• **THE INPUT**
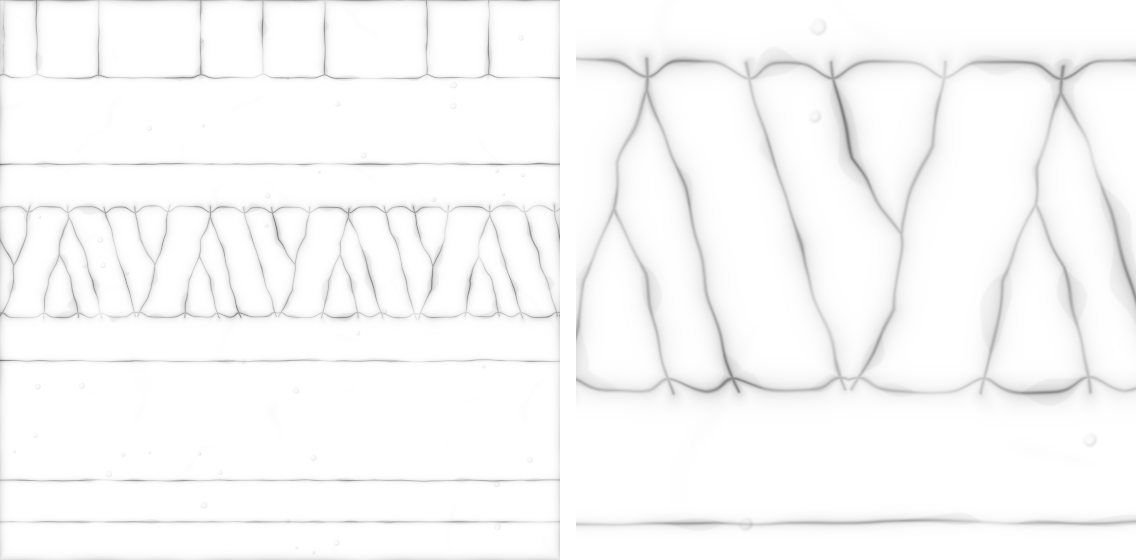
Left, the full canvas; right, a detail of the centre.
Reproduce this texture map procedurally as a three.js fragment shader.

```glsl
// Pale occlusion map of a carved stone wall: plain courses, a row of blocks
// on top and a frieze of slanted stones repeated four times across.
// Seams are distance fields, warped by gradient noise, then shaded and chipped.
varying vec2 vUv;

const float FRIEZE_REPEAT = 0.25;
const float FRIEZE_START  = 0.0658;
const float FRIEZE_BOTTOM = 0.4336;
const float FRIEZE_TOP    = 0.631;
const float FRIEZE_LEAN   = 0.24;    // slant of the cell border
const float BLOCK_PERIOD  = 0.4036;  // three blocks: narrow, wide, narrow
const float BLOCK_START   = 0.0655;
const float BLOCK_BASE    = 0.861;
const float CORNER_DEPTH  = 0.010;   // rounding of stone corners at joints
const float CORNER_WIDTH  = 0.011;
const float SEAM_WIDTH    = 0.0011;
const float SEAM_DARK     = 0.14;
const float HALO_DARK     = 0.12;
const float COURSE_HALO   = 0.0024;
const float STONE_HALO    = 0.0046;
const float CHIP_DARK     = 0.035;
const float BORDER_DARK   = 0.13;
const float PIT_CELLS     = 24.0;
const float PIT_CHANCE    = 0.08;
const float PIT_DARK      = 0.07;

vec2 hash2(vec2 p) {
  vec3 q = fract(p.xyx * vec3(0.1031, 0.1030, 0.0973));
  q += dot(q, q.yzx + 33.33);
  return fract((q.xx + q.yz) * q.zy);
}

float corner(vec2 cell, vec2 offset, vec2 f) {
  float angle = 6.2832 * hash2(cell + offset).x;
  return dot(vec2(cos(angle), sin(angle)), f - offset);
}

float gradientNoise(vec2 p) {
  vec2 i = floor(p), f = p - i;
  vec2 u = f * f * f * (f * (f * 6.0 - 15.0) + 10.0);
  return mix(mix(corner(i, vec2(0, 0), f), corner(i, vec2(1, 0), f), u.x),
             mix(corner(i, vec2(0, 1), f), corner(i, vec2(1, 1), f), u.x), u.y);
}

vec2 warp(vec2 p, float scale) {
  return vec2(gradientNoise(p * scale + 7.3), gradientNoise(p * scale + 51.7));
}

// Distance to a joint; ends are (fraction of repeat, fraction of frieze height).
float joint(vec2 p, vec2 a, vec2 b) {
  vec2 scale = vec2(FRIEZE_REPEAT, FRIEZE_TOP - FRIEZE_BOTTOM);
  vec2 pa = p - a * scale, ba = (b - a) * scale;
  return length(pa - ba * clamp(dot(pa, ba) / dot(ba, ba), 0.0, 1.0));
}

float friezeJoints(vec2 p) {
  float h = p.y - FRIEZE_BOTTOM, lean = FRIEZE_LEAN * h - 0.0247;
  vec2 c = vec2(mod(p.x - FRIEZE_START - lean, FRIEZE_REPEAT) + lean, h);
  vec2 peak = vec2(0.234, 0.91), apex = vec2(0.156, 0.55), valley = vec2(0.839, 0.47);
  float d = min(joint(c, vec2(0.234, 1.0), peak), joint(c, peak, vec2(0.165, 0.68)));
  d = min(d, joint(c, vec2(0.165, 0.68), apex));
  d = min(d, min(joint(c, apex, vec2(0.085, 0.33)), joint(c, vec2(0.085, 0.33), vec2(0.052, 0.0))));
  d = min(d, min(joint(c, apex, vec2(0.235, 0.36)), joint(c, vec2(0.235, 0.36), vec2(0.30, 0.0))));
  d = min(d, min(joint(c, peak, vec2(0.325, 0.62)), joint(c, vec2(0.325, 0.62), vec2(0.462, 0.0))));
  d = min(d, joint(c, vec2(0.479, 1.0), vec2(0.714, 0.0)));
  d = min(d, min(joint(c, vec2(0.69, 1.0), vec2(0.74, 0.7)), joint(c, vec2(0.74, 0.7), valley)));
  d = min(d, min(joint(c, vec2(0.945, 1.0), vec2(0.92, 0.74)), joint(c, vec2(0.92, 0.74), valley)));
  return min(d, min(joint(c, valley, vec2(0.825, 0.26)), joint(c, vec2(0.825, 0.26), vec2(0.73, 0.0))));
}

float blockJoints(float x) {
  float t = mod(x - BLOCK_START, BLOCK_PERIOD);
  float d = min(min(t, BLOCK_PERIOD - t), min(abs(t - 0.1107), abs(t - 0.293)));
  return min(max(d, x - 0.93), abs(x - 0.007) + 0.001);  // last block runs off the side
}

float cornerDip(float d) {
  return CORNER_DEPTH * exp(-d * d / (CORNER_WIDTH * CORNER_WIDTH));
}

// Distances to the long course seams (x) and to the edges of small stones (y).
vec2 seams(vec2 p) {
  vec2 slow = warp(p, 9.0), fine = warp(p, 33.0);
  float frieze = friezeJoints(p + 0.006 * slow + 0.004 * fine);
  float block = blockJoints(p.x + 0.0025 * fine.x);
  float y = p.y + 0.0025 * slow.y + 0.0015 * fine.y;
  float course = min(abs(y - 0.707), abs(y - 0.3555));
  course = min(course, min(abs(y - 0.142), abs(p.y + 0.0007 * fine.y - 0.068)));
  course = min(course, min(1.0 - p.y, abs(y - BLOCK_BASE - 0.6 * cornerDip(block))));
  float stone = min(abs(y - FRIEZE_TOP + cornerDip(frieze)),
                    abs(y - FRIEZE_BOTTOM - 0.8 * cornerDip(frieze)));
  stone = min(stone, length(vec2(block, max(BLOCK_BASE + 0.006 - y, 0.0))));
  return vec2(course, min(stone, frieze));
}

// Sparse round pits, darker on the lower right rim.
float pits(vec2 p) {
  vec2 g = p * PIT_CELLS, cell = floor(g), rnd = hash2(cell + 19.0);
  vec2 v = (g - cell - mix(vec2(0.25), vec2(0.75), hash2(cell + 83.0))) / PIT_CELLS;
  float r = mix(0.002, 0.0055, rnd.y), len = length(v);
  float rim = 1.0 - smoothstep(0.0, 0.002, abs(len - r));
  float side = 0.5 + 0.5 * dot(v / max(len, 0.0001), vec2(0.7, -0.7));
  return step(rnd.x, PIT_CHANCE) * (rim * side + 0.3 - 0.3 * smoothstep(r - 0.001, r + 0.001, len));
}

float seamShade(float d, float halo, float strength) {
  return strength * (SEAM_DARK * exp(-d * d / (SEAM_WIDTH * SEAM_WIDTH)) + HALO_DARK * exp(-d / halo));
}

void main() {
  vec2 p = vUv, d = seams(p);
  float wear = gradientNoise(p * 13.0 + 3.1), grain = gradientNoise(p * 24.0 + 12.7);
  float strength = clamp(1.0 + 1.2 * wear + 0.6 * grain, 0.35, 1.8);
  float dark = max(seamShade(d.x, COURSE_HALO, strength), seamShade(d.y, STONE_HALO, strength));
  dark += CHIP_DARK * smoothstep(-0.001, 0.001, 0.026 * grain - 0.002 - min(d.x * 2.0, d.y));

  // Soft outer border, pits and faint veins
  vec2 rim = min(p, 1.0 - p);
  dark += BORDER_DARK * (1.0 + wear) * exp(-min(rim.x, rim.y) / 0.005) + PIT_DARK * pits(p);
  float vein = abs(gradientNoise(p * 5.0 + 0.1 * warp(p, 20.0)));
  dark += 0.008 * (1.0 - smoothstep(0.0, 0.04, vein)) * smoothstep(0.0, 0.3, wear);
  gl_FragColor = vec4(vec3(1.0 - clamp(dark, 0.0, 0.6)), 1.0);
}
```
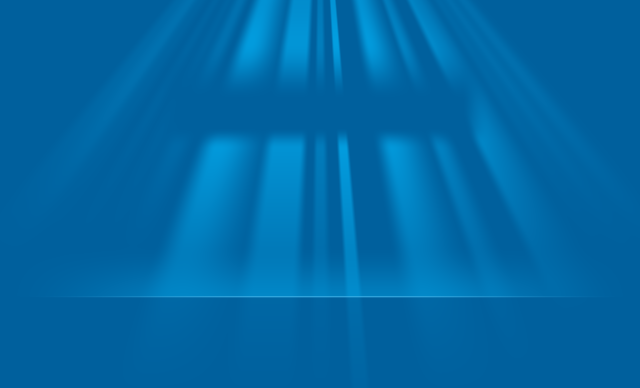
A Shadertoy shader for this background:

```glsl
const vec3 DEEP_BLUE = vec3(0.0, 0.376, 0.615);
const vec3 LIGHT_BLUE = vec3(0.01, 0.63, 0.89);
const vec3 LINE_BLUE = vec3(0.26, 0.71, 0.92);
const float SOURCE_HEIGHT = 0.468;
const float FLOOR_DEPTH = 0.765;

float hash(float n) {
    return fract(sin(n * 127.1) * 43758.5453);
}

// Soft-edged interval, with a separate blur for each end
float band(float x, float start, float end, float startBlur, float endBlur) {
    return smoothstep(start - startBlur, start + startBlur, x)
         * (1.0 - smoothstep(end - endBlur, end + endBlur, x));
}

// Light left at a depth, for a beam that ends at reach
float beamFade(float depth, float reach) {
    float left = 1.0 - clamp((depth - 0.36) / (reach - 0.36), 0.0, 1.0);
    return left * mix(1.0, left, 0.35);
}

// Main beams, placed by their slope from the light source
float mainBeams(float slope, float depth) {
    float longFade = beamFade(depth, 1.02);
    float light = 0.92 * band(slope, -0.350, -0.225, 0.035, 0.080) * longFade;
    light += 0.82 * band(slope, -0.160, -0.048, 0.022, 0.014) * longFade;
    light += 0.45 * band(slope, -0.014, 0.017, 0.008, 0.010) * beamFade(depth, 1.02);
    light += 0.96 * band(slope, 0.056, 0.085, 0.006, 0.006) * beamFade(depth, 1.20);
    light += 0.90 * band(slope, 0.190, 0.285, 0.028, 0.070) * longFade;
    light += 0.52 * band(slope, 0.348, 0.395, 0.016, 0.030) * beamFade(depth, 0.96);
    light += 0.58 * band(slope, 0.485, 0.555, 0.018, 0.070) * beamFade(depth, 0.82);
    return light * mix(0.84, 1.0, smoothstep(0.0, 0.11, depth));
}

// Faint scattered streaks on both sides
float outerStreaks(float slope, float depth) {
    float light = 0.0;
    for (int i = 0; i < 10; i++) {
        float id = float(i);
        float side = mod(id, 2.0) * 2.0 - 1.0;
        float center = side * (0.50 + 0.07 * floor(id * 0.5) + 0.02 * hash(id + 3.0));
        float width = mix(0.012, 0.035, hash(id + 17.0));
        float strength = mix(0.07, 0.15, hash(id + 31.0));
        light += strength * band(slope, center - width, center + width, 0.025, 0.03);
    }
    light += 0.26 * band(slope, -0.465, -0.410, 0.025, 0.025);
    light += 0.17 * band(slope, -0.77, -0.68, 0.03, 0.03);
    light += 0.12 * band(slope, 0.66, 0.83, 0.05, 0.06);
    return light * (1.0 - smoothstep(0.12, 0.70, depth));
}

// Dark bar that interrupts the beams
float shadowBar(vec2 p) {
    float across = band(p.x, -0.39, 0.40, 0.035, 0.035);
    float down = smoothstep(0.11, 0.26, p.y) * (1.0 - smoothstep(0.328, 0.385, p.y));
    return across * down;
}

// Haze that rises from the floor
float floorHaze(vec2 p) {
    float height = max(FLOOR_DEPTH - p.y, 0.0);
    float spread = 1.0 - smoothstep(0.25, 0.83, abs(p.x));
    float rise = 1.0 - smoothstep(-0.03, 0.135, height);
    return 0.53 * spread * rise;
}

// Thin horizon line, at least about one pixel thick
float floorLine(vec2 p, float pixel) {
    float halfWidth = max(0.0014, 0.6 * pixel);
    float core = 1.0 - smoothstep(0.3 * halfWidth, 1.7 * halfWidth, abs(p.y - FLOOR_DEPTH));
    return core * (1.0 - smoothstep(0.12, 0.79, abs(p.x - 0.01)));
}

void mainImage(out vec4 fragColor, in vec2 fragCoord) {
    // Centered x, with depth measured down from the top edge
    float pixel = 1.0 / iResolution.y;
    vec2 p = vec2(fragCoord.x - 0.5 * iResolution.x, iResolution.y - fragCoord.y) * pixel;
    float slope = p.x / (p.y + SOURCE_HEIGHT);

    // Beams broken by the dark bar
    float beams = mainBeams(slope, p.y) + outerStreaks(slope, p.y);
    beams *= 1.0 - shadowBar(p);

    // Dim reflection below the floor
    float below = smoothstep(FLOOR_DEPTH - pixel, FLOOR_DEPTH + pixel, p.y);
    beams *= mix(1.0, 0.45, below);
    float haze = floorHaze(p) * (1.0 - below);

    float light = 1.0 - (1.0 - min(beams, 1.0)) * (1.0 - haze);
    vec3 color = mix(DEEP_BLUE, LIGHT_BLUE, light);
    color = mix(color, LINE_BLUE, 0.75 * floorLine(p, pixel));
    fragColor = vec4(color, 1.0);
}
```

• **TASK DESCRIPTION**
Each line that includes the string "with" should be copied from the data.

• **RESULT OF THE EXERCISE**
// Soft-edged interval, with a separate blur for each end
    // Centered x, with depth measured down from the top edge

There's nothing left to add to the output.